The concert hall provides so many things that, to the initiated at least, hide in plain sight. A theatrical, architectural, and spatial focus on the stage and on the musical experience is one; a social environment is another, whether it is in the bars at the interval or in people-watching from your seat. The concert event is also a reason to leave the house, to travel to a specific location, to make a journey, whether as a solemn pilgrimage or boozy night out.
All this, of course, has changed. For how long, we do not know. What was implicit in the concert hall is revealed to some extent when tuning in to concerts from home. There are choices to be made: where to listen, how to listen, with whom to listen. Is this to be consumed privately on a laptop in a corner of the house or is it the main event on the living room TV? Is there an adequately comfortable chair? (Also no small issue in the concert hall incidentally.) Most importantly: do we have enough wine?
We flick between a Chamber Music Scotland concert with Esther Swift, harpist and singer, and a Quarantine Soirée with the Budapest Festival Orchestra.
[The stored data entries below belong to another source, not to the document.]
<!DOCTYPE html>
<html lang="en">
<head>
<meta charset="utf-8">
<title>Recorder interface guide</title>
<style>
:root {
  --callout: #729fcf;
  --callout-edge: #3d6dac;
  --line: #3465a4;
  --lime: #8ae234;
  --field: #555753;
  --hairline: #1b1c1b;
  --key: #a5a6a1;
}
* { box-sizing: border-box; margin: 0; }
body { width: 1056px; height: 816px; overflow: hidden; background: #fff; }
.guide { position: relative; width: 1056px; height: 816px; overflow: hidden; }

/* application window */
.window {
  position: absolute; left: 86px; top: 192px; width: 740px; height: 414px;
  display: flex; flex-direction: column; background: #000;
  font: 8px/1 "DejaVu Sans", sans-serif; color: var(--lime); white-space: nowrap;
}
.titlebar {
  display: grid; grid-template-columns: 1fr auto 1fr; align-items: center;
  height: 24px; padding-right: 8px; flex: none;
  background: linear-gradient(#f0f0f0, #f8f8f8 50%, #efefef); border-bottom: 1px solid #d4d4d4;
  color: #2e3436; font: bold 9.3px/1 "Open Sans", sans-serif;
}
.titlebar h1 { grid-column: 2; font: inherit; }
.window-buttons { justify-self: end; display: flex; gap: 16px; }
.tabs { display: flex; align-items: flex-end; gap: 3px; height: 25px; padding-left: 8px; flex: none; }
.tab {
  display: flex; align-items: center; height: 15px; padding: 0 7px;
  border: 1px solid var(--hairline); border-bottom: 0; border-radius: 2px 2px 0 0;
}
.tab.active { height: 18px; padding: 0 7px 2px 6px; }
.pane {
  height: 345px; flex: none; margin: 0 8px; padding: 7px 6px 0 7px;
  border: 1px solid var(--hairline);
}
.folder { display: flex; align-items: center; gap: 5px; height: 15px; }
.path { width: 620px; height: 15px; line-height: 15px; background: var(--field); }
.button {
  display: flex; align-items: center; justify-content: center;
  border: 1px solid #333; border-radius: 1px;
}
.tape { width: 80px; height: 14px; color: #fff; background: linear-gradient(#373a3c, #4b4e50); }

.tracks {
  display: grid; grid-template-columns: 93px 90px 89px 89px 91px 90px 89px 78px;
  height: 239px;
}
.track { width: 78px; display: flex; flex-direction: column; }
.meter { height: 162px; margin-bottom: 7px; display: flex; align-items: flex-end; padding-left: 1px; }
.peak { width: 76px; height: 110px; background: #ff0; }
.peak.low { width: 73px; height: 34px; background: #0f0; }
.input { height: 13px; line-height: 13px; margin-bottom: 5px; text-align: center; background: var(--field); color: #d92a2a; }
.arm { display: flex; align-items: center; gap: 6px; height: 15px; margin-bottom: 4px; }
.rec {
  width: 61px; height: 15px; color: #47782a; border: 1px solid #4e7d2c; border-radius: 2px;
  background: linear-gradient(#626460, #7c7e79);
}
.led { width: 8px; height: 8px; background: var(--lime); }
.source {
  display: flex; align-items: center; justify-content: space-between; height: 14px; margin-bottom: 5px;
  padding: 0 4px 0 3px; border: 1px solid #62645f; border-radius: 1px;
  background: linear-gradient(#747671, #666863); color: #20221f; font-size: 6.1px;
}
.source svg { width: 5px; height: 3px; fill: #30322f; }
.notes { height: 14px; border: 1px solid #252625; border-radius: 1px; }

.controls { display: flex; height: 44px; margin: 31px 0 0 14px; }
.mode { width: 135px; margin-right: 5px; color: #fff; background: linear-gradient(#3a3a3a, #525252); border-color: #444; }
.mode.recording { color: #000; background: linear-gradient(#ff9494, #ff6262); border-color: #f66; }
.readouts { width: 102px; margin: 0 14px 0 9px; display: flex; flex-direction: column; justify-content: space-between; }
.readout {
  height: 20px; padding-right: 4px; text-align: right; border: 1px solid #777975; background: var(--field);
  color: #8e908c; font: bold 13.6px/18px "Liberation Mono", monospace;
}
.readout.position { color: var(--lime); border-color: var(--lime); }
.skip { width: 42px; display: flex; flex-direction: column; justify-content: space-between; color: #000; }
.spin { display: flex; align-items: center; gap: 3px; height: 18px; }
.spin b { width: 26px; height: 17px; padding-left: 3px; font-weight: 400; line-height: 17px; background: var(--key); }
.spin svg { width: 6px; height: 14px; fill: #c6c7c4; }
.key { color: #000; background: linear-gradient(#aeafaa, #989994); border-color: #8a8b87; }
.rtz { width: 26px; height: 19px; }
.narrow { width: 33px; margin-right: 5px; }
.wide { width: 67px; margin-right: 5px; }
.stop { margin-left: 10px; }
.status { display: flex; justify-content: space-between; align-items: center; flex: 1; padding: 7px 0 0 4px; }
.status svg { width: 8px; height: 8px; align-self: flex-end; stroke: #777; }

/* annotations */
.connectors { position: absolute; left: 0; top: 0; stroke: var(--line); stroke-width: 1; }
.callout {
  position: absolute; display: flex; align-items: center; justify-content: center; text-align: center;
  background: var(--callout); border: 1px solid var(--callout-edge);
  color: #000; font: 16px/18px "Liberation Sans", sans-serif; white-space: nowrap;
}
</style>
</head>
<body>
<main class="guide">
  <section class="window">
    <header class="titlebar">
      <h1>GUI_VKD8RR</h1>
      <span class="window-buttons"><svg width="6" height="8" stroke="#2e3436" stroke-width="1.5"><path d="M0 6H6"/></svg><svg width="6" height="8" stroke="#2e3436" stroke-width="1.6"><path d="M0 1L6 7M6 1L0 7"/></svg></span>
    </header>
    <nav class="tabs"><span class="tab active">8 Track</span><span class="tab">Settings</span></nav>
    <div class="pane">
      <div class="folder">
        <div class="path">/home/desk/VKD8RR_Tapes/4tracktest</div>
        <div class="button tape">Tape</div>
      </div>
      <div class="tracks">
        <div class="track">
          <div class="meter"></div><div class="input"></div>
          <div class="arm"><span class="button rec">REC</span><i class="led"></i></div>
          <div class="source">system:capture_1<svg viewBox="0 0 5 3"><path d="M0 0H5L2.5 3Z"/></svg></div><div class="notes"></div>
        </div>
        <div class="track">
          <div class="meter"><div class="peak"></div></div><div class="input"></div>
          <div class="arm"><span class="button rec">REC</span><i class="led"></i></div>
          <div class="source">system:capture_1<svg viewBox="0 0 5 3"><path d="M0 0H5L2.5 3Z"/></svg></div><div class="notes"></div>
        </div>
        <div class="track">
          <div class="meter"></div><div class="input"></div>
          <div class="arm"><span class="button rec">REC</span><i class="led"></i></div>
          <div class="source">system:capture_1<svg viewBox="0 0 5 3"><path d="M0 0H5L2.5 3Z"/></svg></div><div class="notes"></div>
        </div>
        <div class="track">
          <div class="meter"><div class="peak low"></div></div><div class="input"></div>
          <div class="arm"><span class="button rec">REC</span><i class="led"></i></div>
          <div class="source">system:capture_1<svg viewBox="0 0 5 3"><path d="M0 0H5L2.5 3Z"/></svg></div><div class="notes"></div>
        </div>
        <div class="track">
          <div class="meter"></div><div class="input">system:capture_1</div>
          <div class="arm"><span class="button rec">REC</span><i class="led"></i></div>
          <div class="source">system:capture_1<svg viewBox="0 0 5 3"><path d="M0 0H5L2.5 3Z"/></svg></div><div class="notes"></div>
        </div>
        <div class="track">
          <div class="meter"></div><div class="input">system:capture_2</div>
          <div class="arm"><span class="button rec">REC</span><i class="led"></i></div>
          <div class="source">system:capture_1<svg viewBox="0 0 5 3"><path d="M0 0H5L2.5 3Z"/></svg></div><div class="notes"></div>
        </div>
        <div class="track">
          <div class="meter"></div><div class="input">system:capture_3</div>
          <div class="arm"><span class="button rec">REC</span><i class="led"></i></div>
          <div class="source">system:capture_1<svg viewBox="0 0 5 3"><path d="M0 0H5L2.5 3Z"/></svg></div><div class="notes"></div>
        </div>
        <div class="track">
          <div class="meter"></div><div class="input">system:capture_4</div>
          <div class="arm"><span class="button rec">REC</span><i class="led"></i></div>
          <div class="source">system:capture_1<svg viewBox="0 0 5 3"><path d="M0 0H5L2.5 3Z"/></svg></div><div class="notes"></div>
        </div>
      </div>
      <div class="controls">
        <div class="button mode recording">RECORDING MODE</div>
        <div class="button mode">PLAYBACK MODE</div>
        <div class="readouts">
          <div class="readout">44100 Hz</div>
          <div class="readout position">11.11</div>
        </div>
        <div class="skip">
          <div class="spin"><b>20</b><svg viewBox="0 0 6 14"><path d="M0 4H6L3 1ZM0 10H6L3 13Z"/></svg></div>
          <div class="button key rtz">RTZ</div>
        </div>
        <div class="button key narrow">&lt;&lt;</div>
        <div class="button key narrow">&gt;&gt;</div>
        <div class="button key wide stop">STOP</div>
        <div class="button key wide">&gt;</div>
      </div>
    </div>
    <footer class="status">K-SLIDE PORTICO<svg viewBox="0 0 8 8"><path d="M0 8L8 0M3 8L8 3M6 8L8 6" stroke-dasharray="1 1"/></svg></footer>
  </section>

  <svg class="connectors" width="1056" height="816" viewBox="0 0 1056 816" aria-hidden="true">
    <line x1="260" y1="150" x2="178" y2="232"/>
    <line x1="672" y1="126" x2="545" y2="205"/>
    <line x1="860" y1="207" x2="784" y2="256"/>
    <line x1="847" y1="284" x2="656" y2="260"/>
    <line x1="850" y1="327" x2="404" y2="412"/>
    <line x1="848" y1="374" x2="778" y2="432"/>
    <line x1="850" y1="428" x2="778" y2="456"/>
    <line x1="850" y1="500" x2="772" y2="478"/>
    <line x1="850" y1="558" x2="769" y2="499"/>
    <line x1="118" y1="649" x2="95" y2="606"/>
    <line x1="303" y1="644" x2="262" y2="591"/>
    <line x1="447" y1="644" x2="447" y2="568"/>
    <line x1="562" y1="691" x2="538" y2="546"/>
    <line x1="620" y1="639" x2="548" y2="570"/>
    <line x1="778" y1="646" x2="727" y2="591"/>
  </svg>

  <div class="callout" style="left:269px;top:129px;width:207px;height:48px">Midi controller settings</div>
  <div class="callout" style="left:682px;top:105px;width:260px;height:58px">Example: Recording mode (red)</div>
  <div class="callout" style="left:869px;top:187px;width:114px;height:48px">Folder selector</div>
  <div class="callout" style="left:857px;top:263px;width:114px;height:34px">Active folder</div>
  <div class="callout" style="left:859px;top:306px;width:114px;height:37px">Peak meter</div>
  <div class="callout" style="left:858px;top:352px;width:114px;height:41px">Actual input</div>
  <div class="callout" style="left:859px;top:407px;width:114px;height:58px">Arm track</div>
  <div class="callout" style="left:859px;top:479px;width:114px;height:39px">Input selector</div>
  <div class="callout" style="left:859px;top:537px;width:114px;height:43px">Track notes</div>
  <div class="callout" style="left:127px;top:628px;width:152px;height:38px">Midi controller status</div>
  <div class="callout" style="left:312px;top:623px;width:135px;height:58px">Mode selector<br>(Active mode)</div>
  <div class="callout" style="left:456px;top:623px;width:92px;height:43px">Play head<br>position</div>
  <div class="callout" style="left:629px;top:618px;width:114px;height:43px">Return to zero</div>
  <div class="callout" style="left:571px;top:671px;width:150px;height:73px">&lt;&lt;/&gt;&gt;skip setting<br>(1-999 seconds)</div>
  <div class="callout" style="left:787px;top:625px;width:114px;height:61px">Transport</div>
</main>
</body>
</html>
Already this is a novelty. While standing up and leaving is always an option in a live concert, however frowned upon, any digital offering will be in competition with thousands of other streams, talking heads and entertainments. We chat during the pieces – should we switch over? – and move more demonstrably with the music in these less formal surroundings.
Ivan Fischer’s prerecorded introduction welcomes us to the Soirée. He sits by the piano, speaking softly. One of his grey hairs has fallen and attached itself to his jumper. The scene cuts to some musicians in what looks like a large rehearsal hall. They shuffle on and assume their positions, turn their pages. There is one camera view, more or less centred. Different ensembles come and go, playing fairly light chamber music repertoire with acceptable audio quality. At the end of each piece they bow to the silent audience.
Swift’s concert is a rather more homely affair. From her cosy living room, she can easily segue from speaking directly to the camera to playing her folk-inflected songs. There is a feeling of intimacy in this, one that would have been ruined if 50 people were to try and break down her door. The camera reveals a view and atmosphere that is otherwise impossible to produce.
Unfortunately, the connection is variable at various points, leading to breaks in the music. The effect of this on the aesthetic experience cannot be overstated. Liveness requires a continuity of perception, even if spontaneity, mistakes and some rough edges are also its by-products.
What these tentative first steps in online musicking reveal is that there is potential for new experiences but that digital must be engaged with on its own terms: best practice does not see it as an opportunity to reproduce what was done before. The first question must be: what can digital offer that the regular concert experience cannot?
The answer to this is not a one-camera recorded concert for an orchestra’s usual audience, however much we want to keep this loyal audience engaged. If an orchestra offers a performance of a Beethoven Symphony, there is little that such a recording would offer me that any number of YouTube videos cannot, especially as I have recently taken up the Berlin Philharmonic on a free trial of their Digital Concert Hall. This is not only a question of entrenched orchestral hierarchy: if the Berlin Phil themselves decided to perform the piece live, it would be rendered rather redundant by their own platform for their recordings.
Why won’t a concert do? How things look, and, perhaps more importantly, how warm and engaging people are is vitally important. Presentation is part of the aesthetic experience. Television should not be emulated unthinkingly here but it can be learned from: awkward shuffling and mumbling is not usually tolerated, the British Prime Minister notwithstanding.
There must be something in the experience that engages with the multiple perspectives and temporalities that digital content can offer. Is this an opportunity to get inside the orchestra like never before? To see it work from different angles simultaneously? To hear the inner thoughts of its players?
At a recent meeting, Stefan Rosu (intendant philharmonie zuidnederland) said that the most readily-engaged classical music videos are masterclasses. If flawless performance is not to be the ultimate goal of orchestral digital presentations, then learning about the artform and its personnel may be a useful substitute. This would of course be of interest to regular concert goers in the South Netherlands, but it should also offer something to the internet at large. The digital audience is, after all, distributed in a manner quite unlike a place-based arts institution.
The challenges of these times and this medium are by no means small, indeed television itself has only sporadically managed to do justice to classical music content. Thankfully, no one is expected to achieve great things alone. It is through new creative partnerships with video and audio professionals, programmers and web designers that progress can be made. Nor is it simply about technological and musical quality: the best microphones picking up the finest players in the world would certainly be a pleasure but would not advance these issues in a meaningful fashion. Engaging with what the medium has to offer might just be the start of moving in the right direction.